- **Exercise instructions**
Which lines below fall between the one containing "406.800C256 407.600 261" and the one containing "397.800L334.300 396.600L335 402.800L319.400"? Repeat them exactly, counting both of those lines, and add nothing else.
──────── Source data ────────
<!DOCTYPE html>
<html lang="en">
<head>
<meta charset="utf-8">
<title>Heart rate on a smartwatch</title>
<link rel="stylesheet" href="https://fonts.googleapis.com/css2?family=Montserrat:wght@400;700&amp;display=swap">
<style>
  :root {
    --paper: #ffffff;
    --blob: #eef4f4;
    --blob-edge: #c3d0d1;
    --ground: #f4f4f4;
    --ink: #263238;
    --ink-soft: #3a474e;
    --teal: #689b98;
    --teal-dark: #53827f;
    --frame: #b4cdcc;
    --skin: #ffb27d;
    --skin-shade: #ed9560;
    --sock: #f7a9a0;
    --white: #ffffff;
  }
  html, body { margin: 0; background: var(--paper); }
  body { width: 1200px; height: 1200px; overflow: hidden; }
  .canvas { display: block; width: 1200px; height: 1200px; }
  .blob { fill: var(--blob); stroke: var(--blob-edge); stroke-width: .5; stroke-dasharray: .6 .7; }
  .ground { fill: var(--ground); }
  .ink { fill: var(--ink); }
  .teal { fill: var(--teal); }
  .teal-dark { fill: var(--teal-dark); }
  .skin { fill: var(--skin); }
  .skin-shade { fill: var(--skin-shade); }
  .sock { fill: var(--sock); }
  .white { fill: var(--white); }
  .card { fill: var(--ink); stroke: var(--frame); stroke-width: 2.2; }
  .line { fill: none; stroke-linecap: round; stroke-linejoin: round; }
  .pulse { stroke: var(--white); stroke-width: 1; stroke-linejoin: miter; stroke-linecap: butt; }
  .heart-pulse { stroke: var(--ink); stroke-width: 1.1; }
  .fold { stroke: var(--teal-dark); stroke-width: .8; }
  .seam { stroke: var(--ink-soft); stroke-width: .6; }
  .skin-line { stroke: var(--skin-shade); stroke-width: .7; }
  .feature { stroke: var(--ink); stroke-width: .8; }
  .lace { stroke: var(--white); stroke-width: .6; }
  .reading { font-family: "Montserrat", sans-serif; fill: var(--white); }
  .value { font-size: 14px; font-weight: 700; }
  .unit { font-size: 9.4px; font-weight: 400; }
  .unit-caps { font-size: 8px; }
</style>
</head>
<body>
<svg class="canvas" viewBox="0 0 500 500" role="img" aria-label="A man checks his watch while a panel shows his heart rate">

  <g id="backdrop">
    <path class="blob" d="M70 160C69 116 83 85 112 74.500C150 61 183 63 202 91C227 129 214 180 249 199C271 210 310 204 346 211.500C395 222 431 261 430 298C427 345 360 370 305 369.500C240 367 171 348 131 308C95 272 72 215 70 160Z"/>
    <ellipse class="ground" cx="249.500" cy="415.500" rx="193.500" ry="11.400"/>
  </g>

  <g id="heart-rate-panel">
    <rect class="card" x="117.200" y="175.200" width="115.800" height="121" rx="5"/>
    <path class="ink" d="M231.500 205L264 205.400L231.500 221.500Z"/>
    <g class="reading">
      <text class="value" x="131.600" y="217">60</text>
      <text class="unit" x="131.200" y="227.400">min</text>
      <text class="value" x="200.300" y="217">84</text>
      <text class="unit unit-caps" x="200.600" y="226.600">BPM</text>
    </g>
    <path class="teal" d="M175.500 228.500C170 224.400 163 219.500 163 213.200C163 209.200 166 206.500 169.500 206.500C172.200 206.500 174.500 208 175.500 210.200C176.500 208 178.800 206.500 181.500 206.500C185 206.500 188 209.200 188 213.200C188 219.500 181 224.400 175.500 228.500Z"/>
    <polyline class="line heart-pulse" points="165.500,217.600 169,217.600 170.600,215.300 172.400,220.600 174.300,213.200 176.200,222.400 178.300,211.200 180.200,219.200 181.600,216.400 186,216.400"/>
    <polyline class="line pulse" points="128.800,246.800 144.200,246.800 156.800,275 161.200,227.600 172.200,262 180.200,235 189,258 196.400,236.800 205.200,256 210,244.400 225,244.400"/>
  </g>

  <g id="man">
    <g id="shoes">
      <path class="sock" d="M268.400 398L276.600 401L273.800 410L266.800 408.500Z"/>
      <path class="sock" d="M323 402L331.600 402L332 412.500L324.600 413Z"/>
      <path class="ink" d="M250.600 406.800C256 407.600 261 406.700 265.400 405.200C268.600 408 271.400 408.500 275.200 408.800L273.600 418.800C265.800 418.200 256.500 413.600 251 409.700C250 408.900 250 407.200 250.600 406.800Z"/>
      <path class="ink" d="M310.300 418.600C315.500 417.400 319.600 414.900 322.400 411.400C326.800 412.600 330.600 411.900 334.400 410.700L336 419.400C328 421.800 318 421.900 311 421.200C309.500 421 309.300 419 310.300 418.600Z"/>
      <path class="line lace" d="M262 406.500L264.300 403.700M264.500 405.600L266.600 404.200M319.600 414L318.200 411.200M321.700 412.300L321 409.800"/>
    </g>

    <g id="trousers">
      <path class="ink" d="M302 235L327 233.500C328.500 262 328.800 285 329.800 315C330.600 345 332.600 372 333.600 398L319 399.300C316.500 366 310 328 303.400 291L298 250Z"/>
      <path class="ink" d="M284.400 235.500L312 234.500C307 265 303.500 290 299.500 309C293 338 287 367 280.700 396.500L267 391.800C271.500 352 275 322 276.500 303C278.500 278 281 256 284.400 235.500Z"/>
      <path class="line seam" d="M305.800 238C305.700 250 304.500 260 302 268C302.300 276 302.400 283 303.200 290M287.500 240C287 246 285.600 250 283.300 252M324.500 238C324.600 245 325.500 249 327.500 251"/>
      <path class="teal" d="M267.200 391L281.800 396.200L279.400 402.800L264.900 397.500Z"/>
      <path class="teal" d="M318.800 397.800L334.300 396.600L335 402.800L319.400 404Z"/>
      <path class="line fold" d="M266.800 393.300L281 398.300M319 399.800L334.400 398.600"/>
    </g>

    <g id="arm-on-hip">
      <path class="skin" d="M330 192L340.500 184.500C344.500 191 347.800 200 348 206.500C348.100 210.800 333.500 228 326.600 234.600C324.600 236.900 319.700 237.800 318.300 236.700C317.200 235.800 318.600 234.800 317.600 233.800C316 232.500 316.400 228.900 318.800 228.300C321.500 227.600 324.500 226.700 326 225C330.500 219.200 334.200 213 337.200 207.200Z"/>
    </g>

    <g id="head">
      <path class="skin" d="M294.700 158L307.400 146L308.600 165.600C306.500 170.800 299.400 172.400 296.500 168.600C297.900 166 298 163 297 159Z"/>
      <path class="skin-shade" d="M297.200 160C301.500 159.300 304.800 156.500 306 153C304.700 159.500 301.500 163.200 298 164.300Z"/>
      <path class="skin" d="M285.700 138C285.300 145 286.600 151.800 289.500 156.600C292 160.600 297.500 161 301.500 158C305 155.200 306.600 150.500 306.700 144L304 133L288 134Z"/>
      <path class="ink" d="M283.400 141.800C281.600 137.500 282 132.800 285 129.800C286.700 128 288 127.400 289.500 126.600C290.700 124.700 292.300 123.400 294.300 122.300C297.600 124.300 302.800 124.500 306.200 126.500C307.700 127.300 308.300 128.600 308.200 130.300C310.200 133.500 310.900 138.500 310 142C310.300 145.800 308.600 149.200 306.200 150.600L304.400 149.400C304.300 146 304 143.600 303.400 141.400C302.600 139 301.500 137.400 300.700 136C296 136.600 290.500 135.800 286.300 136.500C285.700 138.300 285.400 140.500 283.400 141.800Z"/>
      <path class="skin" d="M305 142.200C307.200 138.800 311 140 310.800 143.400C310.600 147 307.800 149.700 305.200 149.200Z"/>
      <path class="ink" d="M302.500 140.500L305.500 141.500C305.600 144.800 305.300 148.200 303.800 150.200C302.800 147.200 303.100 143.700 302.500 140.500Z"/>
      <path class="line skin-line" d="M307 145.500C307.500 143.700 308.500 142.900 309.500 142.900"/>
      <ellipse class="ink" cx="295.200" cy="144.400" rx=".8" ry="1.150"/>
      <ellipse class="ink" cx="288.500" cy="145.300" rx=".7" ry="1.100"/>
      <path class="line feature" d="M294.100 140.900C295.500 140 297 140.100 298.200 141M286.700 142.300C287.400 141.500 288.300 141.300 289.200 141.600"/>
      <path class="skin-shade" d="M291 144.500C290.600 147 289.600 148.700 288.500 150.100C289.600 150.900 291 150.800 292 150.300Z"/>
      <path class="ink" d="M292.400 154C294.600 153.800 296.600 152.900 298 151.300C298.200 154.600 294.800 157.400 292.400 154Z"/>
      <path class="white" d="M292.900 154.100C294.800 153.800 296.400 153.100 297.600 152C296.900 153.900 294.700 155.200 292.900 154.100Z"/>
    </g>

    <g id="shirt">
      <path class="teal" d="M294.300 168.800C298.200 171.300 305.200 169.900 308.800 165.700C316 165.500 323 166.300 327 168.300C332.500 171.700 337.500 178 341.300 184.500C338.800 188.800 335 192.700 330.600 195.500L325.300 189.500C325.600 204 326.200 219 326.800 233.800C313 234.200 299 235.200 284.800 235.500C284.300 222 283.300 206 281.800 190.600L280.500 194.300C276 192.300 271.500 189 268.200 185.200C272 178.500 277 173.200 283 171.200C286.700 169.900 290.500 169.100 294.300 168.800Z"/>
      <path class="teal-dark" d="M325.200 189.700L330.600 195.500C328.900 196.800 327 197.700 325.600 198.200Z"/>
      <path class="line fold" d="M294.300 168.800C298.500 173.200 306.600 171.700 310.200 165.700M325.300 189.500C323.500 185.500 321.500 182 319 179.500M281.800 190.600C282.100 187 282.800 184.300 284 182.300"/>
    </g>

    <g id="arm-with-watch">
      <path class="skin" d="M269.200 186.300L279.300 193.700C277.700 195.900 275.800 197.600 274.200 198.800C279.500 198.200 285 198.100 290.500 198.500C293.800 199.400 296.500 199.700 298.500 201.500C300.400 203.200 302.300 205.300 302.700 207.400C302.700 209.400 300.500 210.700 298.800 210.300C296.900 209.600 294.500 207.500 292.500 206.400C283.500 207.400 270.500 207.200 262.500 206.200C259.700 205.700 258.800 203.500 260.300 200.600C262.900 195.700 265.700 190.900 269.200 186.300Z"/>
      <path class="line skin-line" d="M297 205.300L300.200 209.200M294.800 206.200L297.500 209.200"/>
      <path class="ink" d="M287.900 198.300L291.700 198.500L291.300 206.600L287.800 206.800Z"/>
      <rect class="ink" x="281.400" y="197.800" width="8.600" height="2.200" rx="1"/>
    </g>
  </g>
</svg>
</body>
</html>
────────
- **Answer to this task**
      <path class="ink" d="M250.600 406.800C256 407.600 261 406.700 265.400 405.200C268.600 408 271.400 408.500 275.200 408.800L273.600 418.800C265.800 418.200 256.500 413.600 251 409.700C250 408.900 250 407.200 250.600 406.800Z"/>
      <path class="ink" d="M310.300 418.600C315.500 417.400 319.600 414.900 322.400 411.400C326.800 412.600 330.600 411.900 334.400 410.700L336 419.400C328 421.800 318 421.900 311 421.200C309.500 421 309.300 419 310.300 418.600Z"/>
      <path class="line lace" d="M262 406.500L264.300 403.700M264.500 405.600L266.600 404.200M319.600 414L318.200 411.200M321.700 412.300L321 409.800"/>
    </g>

    <g id="trousers">
      <path class="ink" d="M302 235L327 233.500C328.500 262 328.800 285 329.800 315C330.600 345 332.600 372 333.600 398L319 399.300C316.500 366 310 328 303.400 291L298 250Z"/>
      <path class="ink" d="M284.400 235.500L312 234.500C307 265 303.500 290 299.500 309C293 338 287 367 280.700 396.500L267 391.800C271.500 352 275 322 276.500 303C278.500 278 281 256 284.400 235.500Z"/>
      <path class="line seam" d="M305.800 238C305.700 250 304.500 260 302 268C302.300 276 302.400 283 303.200 290M287.500 240C287 246 285.600 250 283.300 252M324.500 238C324.600 245 325.500 249 327.500 251"/>
      <path class="teal" d="M267.200 391L281.800 396.200L279.400 402.800L264.900 397.500Z"/>
      <path class="teal" d="M318.800 397.800L334.300 396.600L335 402.800L319.400 404Z"/>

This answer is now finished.